Your answer is one number: the count of lines below that hold the word "cell".

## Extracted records

---

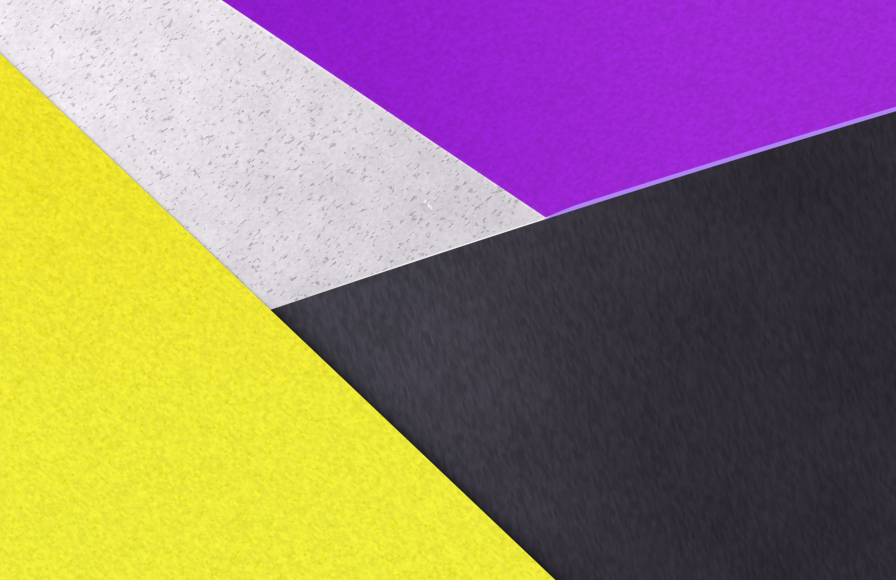
A Shadertoy shader for this background:

```glsl
// Four overlapping sheets of textured paper: yellow, pale grey, violet and charcoal.
// Straight or slightly bowed edges divide the sheets; stretched value noise gives
// each one its grain, and soft shadows and thin lit rims give them thickness.

float hash(vec2 cell) {
    vec3 q = fract(cell.xyx * vec3(0.1031, 0.1030, 0.0973));
    q += dot(q, q.yzx + 33.33);
    return fract((q.x + q.y) * q.z);
}

float noise(vec2 p) {
    vec2 cell = floor(p), f = fract(p);
    f = f * f * (3.0 - 2.0 * f);
    return mix(mix(hash(cell), hash(cell + vec2(1, 0)), f.x),
               mix(hash(cell + vec2(0, 1)), hash(cell + vec2(1, 1)), f.x), f.y);
}

// Noise stretched along a direction, centred on zero
float fibres(vec2 p, float angle, vec2 scale) {
    float c = cos(angle), s = sin(angle);
    p = mat2(c, -s, s, c) * p * scale;
    return 0.65 * noise(p) + 0.35 * noise(p * 1.9 + 17.0) - 0.5;
}

// Signed distance to the line through a and b, positive on its left
float side(vec2 p, vec2 a, vec2 b) {
    vec2 d = normalize(b - a);
    return d.x * (p.y - a.y) - d.y * (p.x - a.x);
}

float segment(vec2 p, vec2 a, vec2 b) {
    vec2 d = b - a;
    return length(p - a - d * clamp(dot(p - a, d) / dot(d, d), 0.0, 1.0));
}

void mainImage(out vec4 fragColor, in vec2 fragCoord) {
    vec2 p = fragCoord / iResolution.y;
    p.x *= 1.542 * iResolution.y / iResolution.x;
    float soft = 0.8 / iResolution.y;

    // Sheet edges
    float yellowEdge = -side(p, vec2(0.0, 0.908), vec2(0.956, 0.0));
    float violetEdge = side(p, vec2(0.3815, 1.0), vec2(0.938, 0.626));
    float along = p.x - 0.466;
    float darkEdge = (0.466 + 0.339 * along - 0.0195 * along * along - p.y) * 0.95;

    // Pale sheet: fading light, dark flecks and one stray fibre
    float grain = fibres(p, 0.6, vec2(170.0, 230.0));
    float fleck = smoothstep(0.13, 0.4, fibres(p, -0.9, vec2(260.0, 130.0)));
    vec3 pale = mix(vec3(0.93, 0.91, 0.93), vec3(0.83, 0.81, 0.83),
                    smoothstep(0.0, 1.1, p.x + 0.5 * (1.0 - p.y)));
    pale += 0.07 * grain - 0.16 * fleck + 0.04 * (noise(p * 22.0) - 0.5);
    pale += 0.12 * (1.0 - smoothstep(0.001, 0.004,
            segment(p, vec2(0.732, 0.652), vec2(0.742, 0.641))));

    // Violet sheet
    vec3 violet = mix(vec3(0.56, 0.11, 0.80), vec3(0.62, 0.16, 0.84),
                      smoothstep(0.4, 1.3, p.x));
    violet *= 1.0 + 0.14 * fibres(p, 0.4, vec2(150.0, 200.0));

    vec3 color = mix(pale, violet, smoothstep(-soft, soft, violetEdge));
    color += 0.06 * exp(-abs(violetEdge + 0.002) * 500.0);

    // Lit rim of the charcoal sheet: white on the pale side, lilac on the violet
    float rimWidth = mix(0.0025, 0.0075, smoothstep(0.92, 1.0, p.x));
    vec3 rim = mix(vec3(0.95, 0.94, 0.95), vec3(0.69, 0.52, 0.96),
                   smoothstep(0.93, 0.95, p.x));
    color = mix(color, rim, smoothstep(-soft, soft, darkEdge + rimWidth)
                            * smoothstep(0.45, 0.7, p.x));

    // Charcoal sheet: steep ridges, and a shadow beside the yellow sheet
    float ridges = fibres(p, 0.3, vec2(210.0, 75.0));
    vec3 charcoal = mix(vec3(0.26, 0.25, 0.29), vec3(0.18, 0.165, 0.20),
                        smoothstep(0.6, 1.4, p.x + 0.15 * (0.5 - p.y)));
    charcoal *= 1.0 + 0.32 * ridges + 0.10 * (noise(p * 9.0) - 0.5);
    charcoal *= 1.0 - 0.45 * exp(-max(-yellowEdge, 0.0) * 70.0);
    color = mix(color, charcoal, smoothstep(-soft, soft, darkEdge));

    // Yellow sheet, with a faint contact line along its edge
    vec3 yellow = mix(vec3(0.93, 0.89, 0.17), vec3(0.93, 0.92, 0.23),
                      smoothstep(0.9, 0.1, p.y));
    yellow *= 1.0 + 0.12 * fibres(p, -0.7, vec2(150.0, 210.0));
    yellow -= vec3(0.03, 0.04, 0.10) * smoothstep(0.1, 0.4, grain);
    color *= 1.0 - 0.25 * exp(-abs(yellowEdge) * 450.0);
    color = mix(color, yellow, smoothstep(-soft, soft, yellowEdge));

    fragColor = vec4(clamp(color, 0.0, 1.0), 1.0);
}
```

---

## FINISHED TASK
5